Research shows one-third of all men diagnosed with prostate cancer have unmet sexuality and sexual health needs following treatment.
Specifically, rates of erectile dysfunction in prostate cancer survivors are 10 to 15 times higher than their age-matched peers without cancer.
Griffith University’s Professor Suzanne Chambers said treatments for prostate cancer, including surgery, radiation therapy and hormonal therapy had negative effects on men’s sexual functioning.
“Our online study is the first of its kind to assess masculinity, concerns about sexual health and what contributes to a man’s decision to seek support for their sexual concerns,” Prof Chambers said.
“Many men are reluctant to get help for their sexual concerns, including erectile dysfunction – and when they do, men don’t tend to continue with treatment.
“To date, there is little research to help us understand men’s concerns about their sexual health after prostate cancer, and how they prefer to address these concerns.
“We’re asking for men, anywhere in the world, who are over 18 and have started or received treatment for prostate cancer to take part in our online survey.
“The results will provide new information about men’s decisions to seek help for impacts on their sexual function, satisfaction, and quality of life after prostate cancer treatment.
“From here, we can tailor follow-up treatment, support and resources to help men address their sexual concerns.”
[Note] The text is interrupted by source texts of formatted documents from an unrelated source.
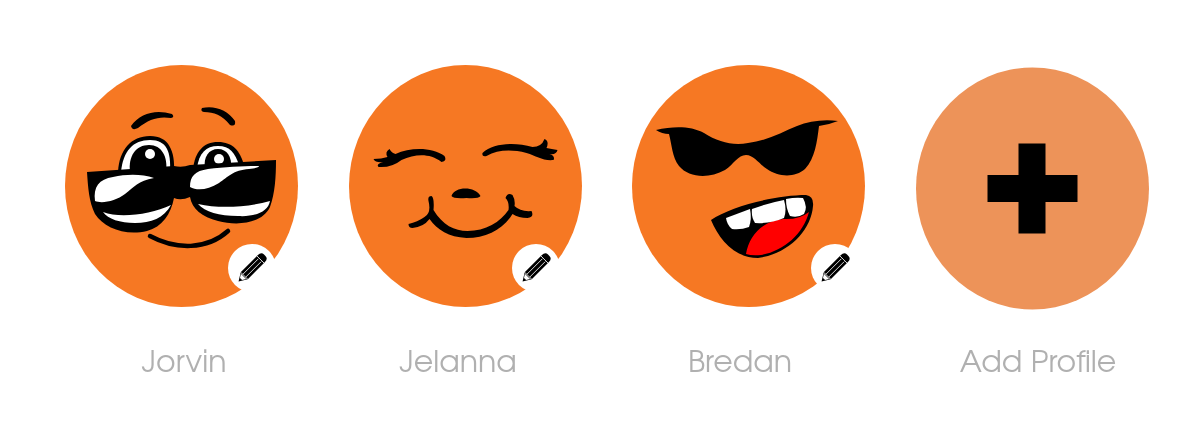
<!DOCTYPE html>
<html lang="en">
<head>
<meta charset="utf-8">
<title>Choose a profile</title>
<style>
:root {
  --page: #fff;
  --face: #f67823;
  --add: #ed9359;
  --ink: #000;
  --tongue: #f00;
  --label: #b0b0b0;
}
* { box-sizing: border-box; margin: 0; padding: 0; }
body { width: 1200px; height: 438px; overflow: hidden; background: var(--page); }
.profiles { display: flex; gap: 50.5px; padding: 65px 0 0 65px; list-style: none; }
.profile { flex: 0 0 233px; }
.profile a { display: block; color: var(--label); text-decoration: none; }
.avatar { display: block; width: 233px; height: 245px; }
.name {
  display: flex; justify-content: center; align-items: baseline;
  margin-top: 22px; height: 54px;
  font: 400 30px/1 "TeX Gyre Adventor", "Poppins", sans-serif;
  white-space: nowrap;
  transform: translateX(var(--shift));
}
.name::before { content: ""; width: 0; height: 40px; }
.skin { fill: var(--face); }
.add-disc { fill: var(--add); }
.ink { fill: var(--ink); }
.white { fill: var(--page); }
.tongue { fill: var(--tongue); }
.stroke { fill: none; stroke: var(--ink); stroke-linecap: round; stroke-linejoin: round; }
</style>
</head>
<body>
<svg width="0" height="0" style="position:absolute" aria-hidden="true">
  <defs>
    <g id="edit-badge">
      <circle class="white" r="24"/>
      <g transform="rotate(-45)">
        <path class="ink" d="M-19 0L-11-5H13Q18-5 18-1V1Q18 5 13 5H-11Z"/>
        <path d="M-11-2H11M-11 2H11M12-5V5M-11-5V5" fill="none" stroke="#fff" stroke-width=".8"/>
        <path class="white" d="M-15.500-1.500L-12-3.700V3.700L-15.500 1.500Z"/>
      </g>
    </g>
  </defs>
</svg>
<ul class="profiles">
  <li class="profile" style="--shift:2.5px">
    <a href="#">
      <svg class="avatar" viewBox="65 65 233 245" role="img" aria-label="Smiling face peeking over sunglasses">
        <ellipse class="skin" cx="181.500" cy="186" rx="116.500" ry="121"/>
        <g class="brows ink">
          <path d="M131 126C140 113 156 109 172 114Q175 117 171 118C159 116 149 119 138 128Q132 131 131 126Z"/>
          <path d="M202 108C214 105 228 110 235 121Q236 127 230 125C222 115 214 112 204 112Q200 111 202 108Z"/>
        </g>
        <g class="eyes">
          <path class="ink" d="M118 172C119 150 131 136 150 136S175 151 174 172Z"/>
          <path class="white" d="M121 172C123 151 133 140 150 140S171 152 170 172Z"/>
          <path class="ink" d="M130 172C128 156 136 145 149 145S168 157 166 172Z"/>
          <circle class="white" cx="150" cy="154" r="5"/>
          <path class="ink" d="M193 169C195 152 203 142 218 142S240 151 244 165Z"/>
          <path class="white" d="M197 168C199 153 206 146 218 146S235 153 239 165Z"/>
          <path class="ink" d="M205 168C203 157 209 149 218 149S232 157 231 167Z"/>
          <circle class="white" cx="219" cy="159" r="5"/>
        </g>
        <g class="sunglasses">
          <path class="ink" d="M87 172L174 166Q182 168 190 165L276 160C276 177 275 193 270 207C262 224 237 226 218 221C202 217 192 209 190 197Q181 201 174 198C171 214 162 227 147 231C125 236 104 228 95 214C89 202 88 187 87 172Z"/>
          <path class="white" d="M95 201C93 187 99 179 113 177C127 174 142 174 154 178C138 181 134 187 125 194C116 201 102 204 95 201Z"/>
          <path class="white" d="M103 212C121 219 151 214 171 205C164 218 151 223 135 223C120 223 108 219 103 212Z"/>
          <path class="white" d="M190 187C190 176 195 171 208 169C225 167 246 166 259 166Q259 168 249 169C233 170 228 177 219 183C208 190 197 191 190 187Z"/>
          <path class="white" d="M198 204C220 209 248 207 270 201C268 212 255 217 238 216C219 216 205 212 198 204Z"/>
        </g>
        <path class="stroke" stroke-width="4.500" d="M150 236C176 250 207 250 228 231"/>
        <use href="#edit-badge" x="252" y="268"/>
      </svg>
      <span class="name">Jorvin</span>
    </a>
  </li>
  <li class="profile" style="--shift:-7px">
    <a href="#">
      <svg class="avatar" viewBox="348.500 65 233 245" role="img" aria-label="Blissful face with closed eyes">
        <ellipse class="skin" cx="465" cy="186" rx="116.500" ry="121"/>
        <g class="closed-eyes ink">
          <path d="M373 159Q381 159 387 157Q384 152 389 149Q391 153 395 154C410 147 432 147 444 156Q447 161 441 162C429 153 415 154 401 160Q391 168 378 167Q375 164 383 162Q375 163 373 159Z"/>
          <path d="M482 153C493 143 514 142 532 147Q541 147 544 139Q549 141 546 148Q551 149 557 150Q556 155 549 154Q555 156 553 160C542 161 536 156 526 153C510 149 497 150 486 156Q481 157 482 153Z"/>
        </g>
        <path class="ink" d="M451 196C454 186 475 186 480 196Q478 199 466 198Q453 199 451 196Z"/>
        <g class="smile">
          <path class="ink" d="M408 224Q417 222 424 217Q431 213 428 201Q427 196 431 196Q434 198 433 210C442 225 454 231 467 231C485 231 500 222 508 210Q509 202 505 198Q507 192 512 195Q515 200 514 206Q520 212 531 211Q534 217 527 218Q518 218 512 214C503 229 486 238 466 238C448 237 437 230 429 219Q423 227 412 228Q408 228 408 224Z"/>
        </g>
        <use href="#edit-badge" x="535.500" y="268"/>
      </svg>
      <span class="name">Jelanna</span>
    </a>
  </li>
  <li class="profile" style="--shift:-8.5px">
    <a href="#">
      <svg class="avatar" viewBox="632 65 233 245" role="img" aria-label="Mischievous grinning face">
        <ellipse class="skin" cx="748.500" cy="186" rx="116.500" ry="121"/>
        <path class="ink" d="M656 130C674 126 691 126 704 133C718 142 733 146 748 143C767 141 782 132 797 126C809 121 824 119 838 121Q828 125 819 126C817 142 815 158 805 169C795 178 778 177 767 169C759 164 754 155 746 155C738 155 734 164 725 170C709 179 689 178 679 166C672 157 672 145 669 134Q662 134 656 130Z"/>
        <g class="grin">
          <path class="ink" d="M711 220C731 206 777 195 806 195Q814 196 813 206C811 231 788 254 758 258C734 258 719 239 711 220Z"/>
          <path class="tongue" d="M746 254C749 236 762 221 783 219Q799 220 809 212C803 234 784 251 761 255Q752 256 746 254Z"/>
          <path class="white" d="M726 218L750 209Q752 219 749 227Q741 230 732 229Q727 225 726 218Z"/>
          <path class="white" d="M752 209Q768 203 784 200Q787 210 784 218Q770 224 755 223Q751 217 752 209Z"/>
          <path class="white" d="M786 199Q796 197 803 198Q808 207 804 214Q798 218 790 216Q786 209 786 199Z"/>
        </g>
        <use href="#edit-badge" x="835" y="268"/>
      </svg>
      <span class="name">Bredan</span>
    </a>
  </li>
  <li class="profile" style="--shift:6px">
    <a href="#">
      <svg class="avatar" viewBox="915.500 65 233 245" aria-hidden="true">
        <ellipse class="add-disc" cx="1032" cy="188.500" rx="116.500" ry="121"/>
        <path class="ink" d="M1018 143.500H1045V175H1077V202H1045V233.500H1018V202H987V175H1018Z"/>
      </svg>
      <span class="name">Add Profile</span>
    </a>
  </li>
</ul>
</body>
</html>
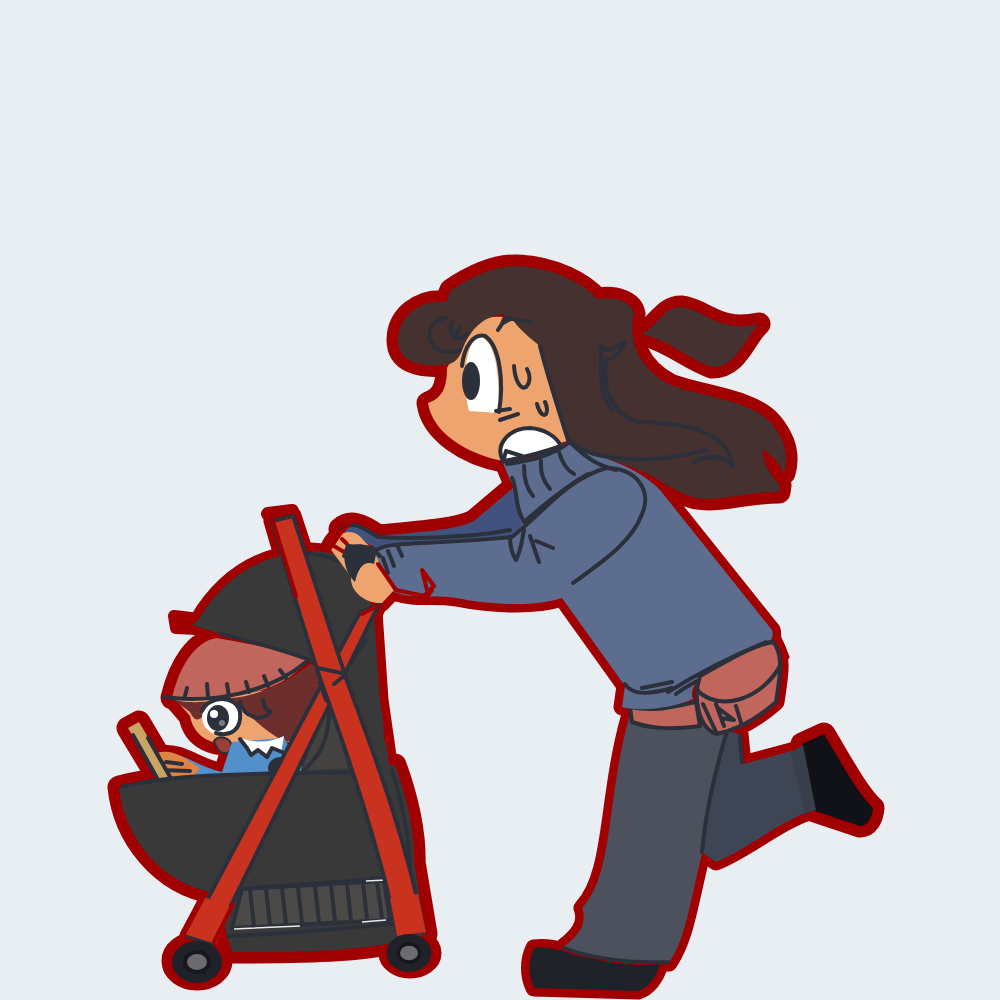
<!DOCTYPE html>
<html lang="en">
<head>
<meta charset="utf-8">
<title>Running with the stroller</title>
<style>
:root{--paper:#e8eef2;--halo:#a00000;--ink:#2b303b;--hair:#443130;--skin:#eea46f;--knit:#5c6d90;--knit-far:#42527f;--denim:#4c515d;--denim-far:#3e4655;--shoe:#20222a;--shoe-far:#111218;--rose:#c1665c;--frame:#c9321f;--fabric:#393939;--mesh:#4b4a48;--child-hair:#6c2f2e;--blue:#5190c8;--wood:#c9a464}
html,body{margin:0;height:100%;overflow:hidden;background:var(--paper)}
svg{display:block;width:1000px;height:1000px}
.halo{fill:var(--halo);stroke:var(--halo);stroke-width:23;stroke-linejoin:round;stroke-linecap:round}
.halo .thin{stroke-width:17}
.ink{fill:none;stroke:var(--ink);stroke-width:4;stroke-linecap:round;stroke-linejoin:round}
.red{fill:none;stroke:var(--halo);stroke-width:4;stroke-linecap:round;stroke-linejoin:round}
.edge{stroke:var(--ink);stroke-width:4;stroke-linejoin:round}
.white{fill:#fff}.dark{fill:var(--ink)}
</style>
</head>
<body>
<svg viewBox="0 0 1000 1000" role="img" aria-label="A worried woman runs while pushing a child in a stroller">
<defs>
<path id="hair" d="M444 365C420 367 398 362 398 340C398 318 418 299 446 302L451 290C472 276 496 265 518 266C556 268 584 284 597 299C616 296 632 302 634 314C628 340 638 368 670 385C706 398 752 400 772 424C785 440 789 456 784 473C778 462 773 456 762 449C764 466 772 477 780 485L779 492C744 492 722 502 696 498C674 493 660 478 638 470C610 458 584 454 567 440C560 408 550 378 540 346C530 338 520 330 513 320L498 328L504 314C486 316 472 326 463 348C458 362 452 364 444 365Z"/>
<path id="ponytail" d="M642 334C660 323 664 307 681 307C706 310 718 333 759 324C744 338 738 367 712 367C690 360 672 342 642 334Z"/>
<path id="face" d="M466 332C490 302 545 315 552 380L570 440L503 461C466 454 432 432 428 403C442 398 447 388 447 368Z"/>
<path id="arm-far" d="M340 529C350 520 362 524 378 536C420 532 456 530 474 521L513 488L535 505L516 538C460 542 420 542 384 552Z"/>
<path id="sweater" d="M503 463C530 460 550 453 568 441C584 454 634 462 660 490L772 630C775 640 768 645 754 650C716 664 686 682 693 699C672 708 642 712 622 707L625 686L562 598C532 608 486 604 456 598C430 594 416 600 394 592L376 556C380 542 398 546 420 542L514 536L522 524C515 508 518 492 510 480Z"/>
<path id="hands" d="M329 547C338 528 356 528 364 541L380 556L396 588L382 603C366 604 350 592 351 577Z"/>
<path id="leg-far" d="M724 730L740 734L743 764L795 750L815 810C780 820 750 848 716 862L698 850Z"/>
<path id="leg" d="M629 718L727 728C716 770 707 808 703 850C690 900 687 936 669 963C640 964 600 960 562 948C578 936 588 924 582 908C614 874 606 800 629 718Z"/>
<path id="shoe" d="M534 948C556 945 570 956 590 958C616 965 640 966 660 964C656 978 648 988 638 991L534 988C528 976 528 960 534 948Z"/>
<path id="shoe-far" d="M802 744L824 734C842 764 858 794 873 808C872 818 868 826 860 826L815 811Z"/>
<path id="bag" d="M700 676C726 662 750 646 773 642C784 654 780 676 776 702C760 716 738 730 716 734C700 728 692 700 700 676Z"/>
<path id="canopy" d="M192 625L198 620C216 590 240 567 276 557C306 546 336 552 352 562L374 612L380 700L390 770L300 775L326 668C300 652 262 648 220 634Z"/>
<path id="basket" d="M119 787C160 776 220 776 280 772L395 765C408 800 415 836 414 862L426 934C380 952 300 952 232 952L215 893C160 884 124 836 119 787Z"/>
<path id="child-cap" d="M172 698C180 664 196 642 216 638C250 644 286 650 306 660C290 688 236 704 172 698Z"/>
<path id="child-head" d="M176 700L270 690L320 668L322 720L290 742L240 742C214 748 194 738 190 716Z"/>
<path id="child-body" d="M232 742L284 738L305 772L200 778L156 776L160 754C180 750 196 766 222 772Z"/>
<path id="bar-back" d="M360 612L379 604L212 944L188 936Z"/>
<path id="bar-front" d="M272 521L293 516L346 678C370 744 404 830 424 930L398 936C380 850 352 766 322 684C306 636 288 576 272 521Z"/>
<path id="stick" d="M128 728L139 722L172 778L158 778Z"/>
<g id="wheel">
<ellipse rx="25" ry="21" fill="var(--shoe)"/>
<ellipse rx="12" ry="10" fill="#6d6b6e" stroke="#17181d" stroke-width="4"/>
</g>
</defs>

<rect width="1000" height="1000" fill="var(--paper)"/>

<g class="halo">
<use href="#hair"/><use href="#ponytail"/><use href="#face"/>
<use href="#arm-far"/><use href="#sweater" class="thin"/><use href="#hands" class="thin"/>
<use href="#leg-far" class="thin"/><use href="#leg" class="thin"/><use href="#shoe" class="thin"/><use href="#shoe-far"/><use href="#bag" class="thin"/>
<use href="#canopy" class="thin"/><use href="#basket"/><use href="#child-cap"/><use href="#child-head"/><use href="#child-body" class="thin"/>
<use href="#bar-back" class="thin"/><use href="#bar-front" class="thin"/><use href="#stick"/>
<path d="M174 616L208 620L218 630L176 628Z" stroke-width="12"/>
<path d="M268 514L292 511L303 543" stroke-width="14"/>
<path d="M765 321L720 332M774 626L787 657L770 666" stroke-width="5"/>
<ellipse cx="197" cy="961" rx="24" ry="18"/><ellipse cx="410" cy="953" rx="20" ry="14"/>
</g>

<g id="runner-legs">
<use href="#leg-far" fill="var(--denim-far)"/>
<use href="#shoe-far" fill="var(--shoe-far)"/>
<path d="M791 752L803 745L816 810L805 814Z" fill="#383e4a"/>
<use href="#shoe" fill="var(--shoe)"/>
<use href="#leg" fill="var(--denim)"/>
<path class="ink" d="M726 734C716 770 706 808 702 852M564 948C596 960 636 963 668 962M740 736L742 762"/>
</g>

<g id="waist-bag">
<path class="edge" fill="var(--rose)" d="M630 707C654 712 674 707 696 702L700 726C676 729 654 730 632 722Z"/>
</g>

<g id="child">
<use href="#child-head" fill="var(--skin)"/>
<path fill="var(--child-hair)" d="M174 700C192 704 212 702 230 698C260 696 292 680 310 664L324 670L302 736L286 742C268 734 252 718 240 706C222 698 204 704 203 716C196 724 192 716 190 712Z"/>
<path class="ink" d="M240 702C244 718 262 722 271 712C264 710 264 704 263 700" fill="var(--child-hair)"/>
<ellipse class="white" cx="221" cy="717" rx="19" ry="18"/>
<path class="ink" d="M202 711C208 696 236 694 240 712C242 730 230 737 216 733"/>
<ellipse class="dark" cx="218" cy="718" rx="11" ry="13"/>
<circle class="white" cx="214" cy="714" r="4"/><circle cx="222" cy="723" r="3" fill="#777d89"/>
<path d="M214 741C220 734 231 738 232 747C228 757 218 755 214 741Z" fill="#9a4039" stroke="var(--ink)" stroke-width="2"/>
<use href="#child-body" fill="var(--blue)"/>
<path class="white" d="M240 738C258 744 272 742 284 736L281 753L272 748L267 757L258 750L250 754L246 747Z"/>
<path class="ink" stroke-width="3" d="M240 739L247 748L251 755L258 750L267 757L272 748L282 752"/>
<path d="M156 753C174 748 184 758 200 768L192 778L160 776Z" fill="#df8544"/>
<path class="ink" d="M166 762L182 764M160 770L190 771"/>
<ellipse cx="281" cy="768" rx="13" ry="11" fill="var(--ink)"/>
<use href="#child-cap" fill="var(--rose)"/>
<path class="ink" stroke-width="3" d="M164 697C214 704 270 692 306 662M187 688L185 696M207 684L208 697M227 684L229 697M246 682L249 692M264 676L268 686M280 670L286 678"/>
<use href="#stick" fill="var(--wood)"/>
<path class="ink" d="M148 738L173 782M133 735L157 778"/>
</g>

<g id="stroller">
<use href="#canopy" fill="var(--fabric)"/>
<path d="M302 772L326 700L340 735L348 770Z" fill="#454341"/>
<path class="ink" d="M222 634C252 642 286 650 320 664M288 552C320 552 344 560 358 574M366 640L332 690M330 704C328 734 326 750 304 770"/>
<use href="#basket" fill="var(--fabric)"/>
<path class="ink" d="M122 787C170 774 240 774 350 772M216 892C270 884 330 886 392 876M392 770C404 808 410 842 410 874M228 936C280 934 330 930 392 924"/>
<path fill="var(--mesh)" class="edge" d="M242 889L384 881L390 920L232 928Z"/>
<path class="ink" stroke-width="3" d="M250 890L254 926M266 889L270 925M282 888L286 924M298 887L302 923M315 886L319 922M331 885L335 921M347 884L351 920M363 883L367 919M377 882L382 918"/>
<path d="M234 929L300 926M362 922L386 920M366 881L386 880" stroke="#e8e8e8" stroke-width="1.5"/>
<use href="#bar-back" class="edge" fill="var(--frame)"/>
<use href="#bar-front" class="edge" fill="var(--frame)"/>
<path class="red" stroke-width="6" d="M273 521L296 596M362 614L377 606M380 612L386 740"/>
<path class="ink" stroke-width="6" d="M318 668L346 674M320 682L326 700M334 684L344 676"/>
<path d="M202 896L233 908L216 944L184 934Z" fill="var(--frame)"/>
<path class="red" d="M184 934L204 896M233 904L214 942"/>
<path d="M390 898L418 894L426 932L397 936Z" fill="var(--frame)"/>
<use href="#wheel" x="197" y="962"/>
<use href="#wheel" transform="translate(409 953) scale(.9)"/>
</g>

<g id="sweater-and-arms">
<use href="#arm-far" fill="var(--knit-far)"/>
<path class="ink" d="M342 529C352 520 364 528 378 537C410 539 470 538 510 530"/>
<use href="#hands" fill="var(--skin)"/>
<path class="red" d="M334 546L344 552M342 539L347 544"/>
<use href="#sweater" fill="var(--knit)"/>
<path class="dark" d="M344 552C352 540 368 544 377 550L374 564C364 560 358 568 355 582C346 574 344 562 344 552Z"/>
<path class="ink" d="M344 556L348 546L372 548L380 556"/>
<path class="ink" d="M374 552C386 540 420 546 512 537C546 510 566 480 606 468C638 468 652 492 642 514C632 542 602 562 573 583"/>
<path class="ink" d="M507 464C530 461 552 456 570 442C588 460 600 466 616 470M512 478C518 490 514 506 524 522C540 508 566 486 588 474M524 466C524 478 526 488 533 496M541 461C540 472 544 482 550 489M559 452C562 462 566 470 574 474M510 537C510 546 512 554 516 560C522 548 522 538 524 530M530 536L539 562M536 541L553 548M388 551L394 566M398 547L402 556M383 558L388 573"/>
<path class="ink" d="M625 684C632 696 652 694 672 688M642 688L672 682M676 694C700 676 736 664 770 642M668 692C700 672 732 656 766 642"/>
<path class="red" d="M378 564L396 590L424 596L434 586L422 570L428 594M330 548L340 534L352 520"/>
<path class="red" stroke-width="9" d="M390 599L424 601L432 590"/>
</g>

<g id="bag-pouch">
<use href="#bag" class="edge" fill="var(--rose)"/>
<path class="ink" d="M697 690C720 714 764 698 781 664M703 704L716 732M716 704L724 726M718 708L734 720L721 718M736 706L742 726"/>
</g>

<g id="head">
<use href="#face" fill="var(--skin)"/>
<path class="white" d="M469 411C462 386 464 342 480 336C496 342 500 376 498 413Z"/>
<ellipse class="dark" cx="471" cy="381" rx="9" ry="19"/>
<path class="ink" stroke-width="6" d="M462 366C464 346 474 333 485 336C500 346 504 382 499 412"/>
<path class="ink" d="M496 411L510 409M500 420L518 414M514 366C515 380 520 390 526 387C531 382 530 374 527 369M537 404C539 412 543 417 546 414C548 410 547 406 545 402"/>
<path class="white edge" d="M503 461C494 444 510 428 530 428C544 429 556 436 561 446C544 452 522 458 503 461Z"/>
<path class="ink" stroke-width="5" d="M503 462L506 451L522 456"/>
<use href="#hair" fill="var(--hair)"/>
<use href="#ponytail" fill="var(--hair)"/>
<path class="ink" d="M446 318C432 320 424 334 434 346C440 352 450 354 460 350M452 322C448 336 456 343 468 334M498 330L506 318L530 322M460 328L456 334M540 346C548 378 560 414 568 440M600 346L606 350C612 350 618 346 624 342C623 350 616 358 606 360C602 388 612 416 640 422C676 424 726 426 733 466C724 456 710 454 694 462M601 347C600 380 602 400 612 410M570 440C584 458 640 468 706 450"/>
</g>
</svg>
</body>
</html>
Around 4000 Queensland men are diagnosed with prostate cancer each year, and about 640 men die from the disease.
Research shows up to 85 per cent of men experience erectile dysfunction up to 17 years after treatment, but few seek help to cope.
Cancer Council Queensland spokesperson Katie Clift encouraged Queenslanders with any questions about prostate cancer support to call Cancer Council’s 13 11 20.
“Men with prostate cancer, and their family and friends, are encouraged to call 13 11 20 for advice, support or referral to support groups or specialised cancer counselling,” Ms Clift said.
“We encourage those affected to talk to one of our qualified health professionals for information, support, advice, and emotional assistance.”
The Men and Sexual Health Prostate Cancer Study is a joint Cancer Council Queensland and Griffith University project.
Men aged over 18, anywhere in the world, who have started or received prostate cancer treatment can take part in the survey via menandprostatecancer.org.
For more information or interviews, please contact:
Media and Spokesperson,
Cancer Council Queensland
Phone: (07) 3634 5372
Mobile: 0409 001 171